18:7At that time shall a present be brought vnto the Lord of hostes, (a people that is scattered abroade, and spoyled, and of a terrible people from their beginning hitherto, a nation, by litle and litle euen troden vnder foote, whose land the riuers haue spoyled) to the place of the Name of the Lord of hostes, euen the mount Zion.
Geneva Bible 1560

Geneva Bible 1560

The Geneva Bible is one of the most influential and historically significant translations of the Bible into English, preceding the King James translation by 51 years. It was the primary Bible of 16th century Protestantism and was the Bible used by William Shakespeare, Oliver Cromwell, John Knox, John Donne, and John Bunyan. The language of the Geneva Bible was more forceful and vigorous and because of this, most readers strongly preferred this version at the time.

The Geneva Bible was produced by a group of English scholars who, fleeing from the reign of Queen Mary, had found refuge in Switzerland. During the reign of Queen Mary, no Bibles were printed in England, the English Bible was no longer used in churches and English Bibles already in churches were removed and burned. Mary was determined to return Britain to Roman Catholicism.

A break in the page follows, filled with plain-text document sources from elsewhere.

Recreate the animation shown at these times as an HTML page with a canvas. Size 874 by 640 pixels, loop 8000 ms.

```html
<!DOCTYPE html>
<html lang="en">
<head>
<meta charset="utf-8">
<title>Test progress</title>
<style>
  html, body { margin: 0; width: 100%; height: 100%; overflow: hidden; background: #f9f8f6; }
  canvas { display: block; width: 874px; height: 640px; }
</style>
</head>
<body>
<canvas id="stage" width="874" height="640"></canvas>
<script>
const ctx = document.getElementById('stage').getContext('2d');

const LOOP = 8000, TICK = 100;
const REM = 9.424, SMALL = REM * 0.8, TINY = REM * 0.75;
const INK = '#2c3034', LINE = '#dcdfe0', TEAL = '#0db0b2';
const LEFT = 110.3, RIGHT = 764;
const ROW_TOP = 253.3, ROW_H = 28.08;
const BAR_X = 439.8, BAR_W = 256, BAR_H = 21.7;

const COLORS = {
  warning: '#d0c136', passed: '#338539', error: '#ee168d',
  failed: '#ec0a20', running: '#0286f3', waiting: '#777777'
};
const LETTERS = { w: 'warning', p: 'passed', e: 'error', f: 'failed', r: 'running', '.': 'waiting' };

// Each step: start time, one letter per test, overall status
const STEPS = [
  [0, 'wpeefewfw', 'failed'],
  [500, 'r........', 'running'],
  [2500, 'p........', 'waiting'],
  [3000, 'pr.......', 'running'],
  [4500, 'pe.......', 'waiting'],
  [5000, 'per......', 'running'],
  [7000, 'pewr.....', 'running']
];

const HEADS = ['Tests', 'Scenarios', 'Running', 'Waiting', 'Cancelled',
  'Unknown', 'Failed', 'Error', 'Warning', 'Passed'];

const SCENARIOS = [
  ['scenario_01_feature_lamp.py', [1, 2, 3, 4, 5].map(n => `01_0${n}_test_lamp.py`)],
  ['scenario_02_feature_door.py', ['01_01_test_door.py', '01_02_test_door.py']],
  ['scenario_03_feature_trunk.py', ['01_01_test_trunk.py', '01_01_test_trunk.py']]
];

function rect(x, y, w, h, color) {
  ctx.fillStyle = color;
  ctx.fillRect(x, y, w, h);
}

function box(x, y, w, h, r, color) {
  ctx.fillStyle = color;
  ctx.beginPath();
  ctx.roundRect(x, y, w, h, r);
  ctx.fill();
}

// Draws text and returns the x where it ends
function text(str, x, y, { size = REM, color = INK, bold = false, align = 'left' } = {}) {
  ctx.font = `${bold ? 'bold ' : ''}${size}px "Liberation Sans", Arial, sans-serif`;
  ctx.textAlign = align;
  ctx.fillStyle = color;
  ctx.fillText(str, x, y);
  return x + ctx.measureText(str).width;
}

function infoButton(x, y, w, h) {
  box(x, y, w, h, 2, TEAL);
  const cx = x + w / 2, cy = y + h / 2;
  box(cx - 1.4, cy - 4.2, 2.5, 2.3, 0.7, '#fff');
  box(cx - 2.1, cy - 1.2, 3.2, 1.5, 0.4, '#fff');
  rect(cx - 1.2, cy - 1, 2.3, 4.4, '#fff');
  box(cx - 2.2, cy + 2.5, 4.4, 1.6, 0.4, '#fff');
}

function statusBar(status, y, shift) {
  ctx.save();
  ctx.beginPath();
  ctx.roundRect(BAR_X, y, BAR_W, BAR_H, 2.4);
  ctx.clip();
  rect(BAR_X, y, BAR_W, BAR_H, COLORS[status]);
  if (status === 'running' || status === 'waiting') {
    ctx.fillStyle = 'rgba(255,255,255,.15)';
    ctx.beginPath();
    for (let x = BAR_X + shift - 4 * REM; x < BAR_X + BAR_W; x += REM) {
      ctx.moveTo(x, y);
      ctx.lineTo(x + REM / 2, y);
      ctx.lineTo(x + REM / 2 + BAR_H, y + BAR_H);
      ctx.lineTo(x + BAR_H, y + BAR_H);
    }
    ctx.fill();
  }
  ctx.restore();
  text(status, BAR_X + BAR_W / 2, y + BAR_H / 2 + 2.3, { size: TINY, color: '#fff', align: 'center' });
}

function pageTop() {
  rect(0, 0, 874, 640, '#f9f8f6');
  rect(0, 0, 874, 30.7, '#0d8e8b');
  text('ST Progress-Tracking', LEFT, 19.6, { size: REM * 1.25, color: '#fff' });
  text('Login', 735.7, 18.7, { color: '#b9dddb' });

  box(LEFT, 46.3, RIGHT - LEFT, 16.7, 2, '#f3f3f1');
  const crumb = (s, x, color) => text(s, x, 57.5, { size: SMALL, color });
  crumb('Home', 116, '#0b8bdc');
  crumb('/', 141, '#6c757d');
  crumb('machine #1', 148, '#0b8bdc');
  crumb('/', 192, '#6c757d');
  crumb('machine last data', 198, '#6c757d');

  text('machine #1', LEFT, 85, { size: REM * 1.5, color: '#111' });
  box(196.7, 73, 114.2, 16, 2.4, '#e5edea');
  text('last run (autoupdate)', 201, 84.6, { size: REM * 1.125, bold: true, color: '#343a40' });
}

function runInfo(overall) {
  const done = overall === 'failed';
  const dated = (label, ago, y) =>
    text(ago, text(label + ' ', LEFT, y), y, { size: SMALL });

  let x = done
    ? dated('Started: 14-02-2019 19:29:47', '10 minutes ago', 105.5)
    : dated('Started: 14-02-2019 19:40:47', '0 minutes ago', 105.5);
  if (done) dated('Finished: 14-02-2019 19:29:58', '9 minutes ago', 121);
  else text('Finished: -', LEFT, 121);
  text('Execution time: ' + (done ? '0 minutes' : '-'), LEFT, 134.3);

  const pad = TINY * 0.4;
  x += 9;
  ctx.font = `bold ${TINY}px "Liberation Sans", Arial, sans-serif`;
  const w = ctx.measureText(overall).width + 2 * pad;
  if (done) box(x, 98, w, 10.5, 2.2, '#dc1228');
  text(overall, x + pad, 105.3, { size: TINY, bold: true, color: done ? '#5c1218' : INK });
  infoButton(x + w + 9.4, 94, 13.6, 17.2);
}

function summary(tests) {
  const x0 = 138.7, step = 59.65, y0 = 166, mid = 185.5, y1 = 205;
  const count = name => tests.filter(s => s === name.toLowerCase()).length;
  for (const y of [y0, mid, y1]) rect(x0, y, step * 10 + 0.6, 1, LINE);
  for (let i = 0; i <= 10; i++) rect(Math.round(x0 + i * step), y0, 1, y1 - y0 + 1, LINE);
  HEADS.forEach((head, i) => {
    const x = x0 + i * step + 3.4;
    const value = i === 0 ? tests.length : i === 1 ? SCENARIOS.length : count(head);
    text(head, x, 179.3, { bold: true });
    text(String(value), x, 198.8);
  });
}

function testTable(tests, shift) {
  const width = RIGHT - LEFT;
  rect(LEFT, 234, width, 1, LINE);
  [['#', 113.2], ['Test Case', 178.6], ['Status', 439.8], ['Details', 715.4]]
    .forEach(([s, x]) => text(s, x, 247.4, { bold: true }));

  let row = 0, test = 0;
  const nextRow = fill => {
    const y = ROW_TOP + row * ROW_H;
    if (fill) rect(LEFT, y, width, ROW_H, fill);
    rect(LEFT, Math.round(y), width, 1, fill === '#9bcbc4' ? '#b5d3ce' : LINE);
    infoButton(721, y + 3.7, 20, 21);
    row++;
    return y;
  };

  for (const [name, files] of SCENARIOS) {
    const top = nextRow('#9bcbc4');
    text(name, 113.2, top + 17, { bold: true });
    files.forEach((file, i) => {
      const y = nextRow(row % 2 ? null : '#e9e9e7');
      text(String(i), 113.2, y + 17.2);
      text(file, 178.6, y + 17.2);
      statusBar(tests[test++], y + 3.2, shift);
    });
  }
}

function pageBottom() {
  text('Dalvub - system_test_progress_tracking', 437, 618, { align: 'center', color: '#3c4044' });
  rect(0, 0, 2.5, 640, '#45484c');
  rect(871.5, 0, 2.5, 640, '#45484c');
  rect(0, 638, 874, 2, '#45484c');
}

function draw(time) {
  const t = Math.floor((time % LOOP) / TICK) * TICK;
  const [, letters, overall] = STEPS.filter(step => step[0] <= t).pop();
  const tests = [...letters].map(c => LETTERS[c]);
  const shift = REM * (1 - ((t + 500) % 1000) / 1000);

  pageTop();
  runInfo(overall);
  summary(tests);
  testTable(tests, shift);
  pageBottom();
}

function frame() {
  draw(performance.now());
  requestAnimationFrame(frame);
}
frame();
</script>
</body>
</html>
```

The first English Protestant to die during Mary's turbulent reign was John Rogers in 1555, who had been the editor of the Matthews Bible. At this time, hundreds of Protestants left England and headed for Geneva, a city which under the leadership of Calvin, had become the intellectual and spiritual capital of European Protestants.

One of these exiles was William Whittingham, a fellow of Christ Church at Oxford University, who had been a diplomat, a courtier, was much traveled and skilled in many languages including Greek and Hebrew. He eventually succeeded John Knox as the minister of the English congregation in Geneva. Whittingham went on to publish the 1560 Geneva Bible.

This version is significant because, it came with a variety of scriptural study guides and aids, which included verse citations that allow the reader to cross-reference one verse with numerous relevant verses in the rest of the Bible, introductions to each book of the Bible that acted to summarize all of the material that each book would cover, maps, tables, woodcut illustrations, indices, as well as other included features, all of which would eventually lead to the reputation of the Geneva Bible as history's very first study Bible.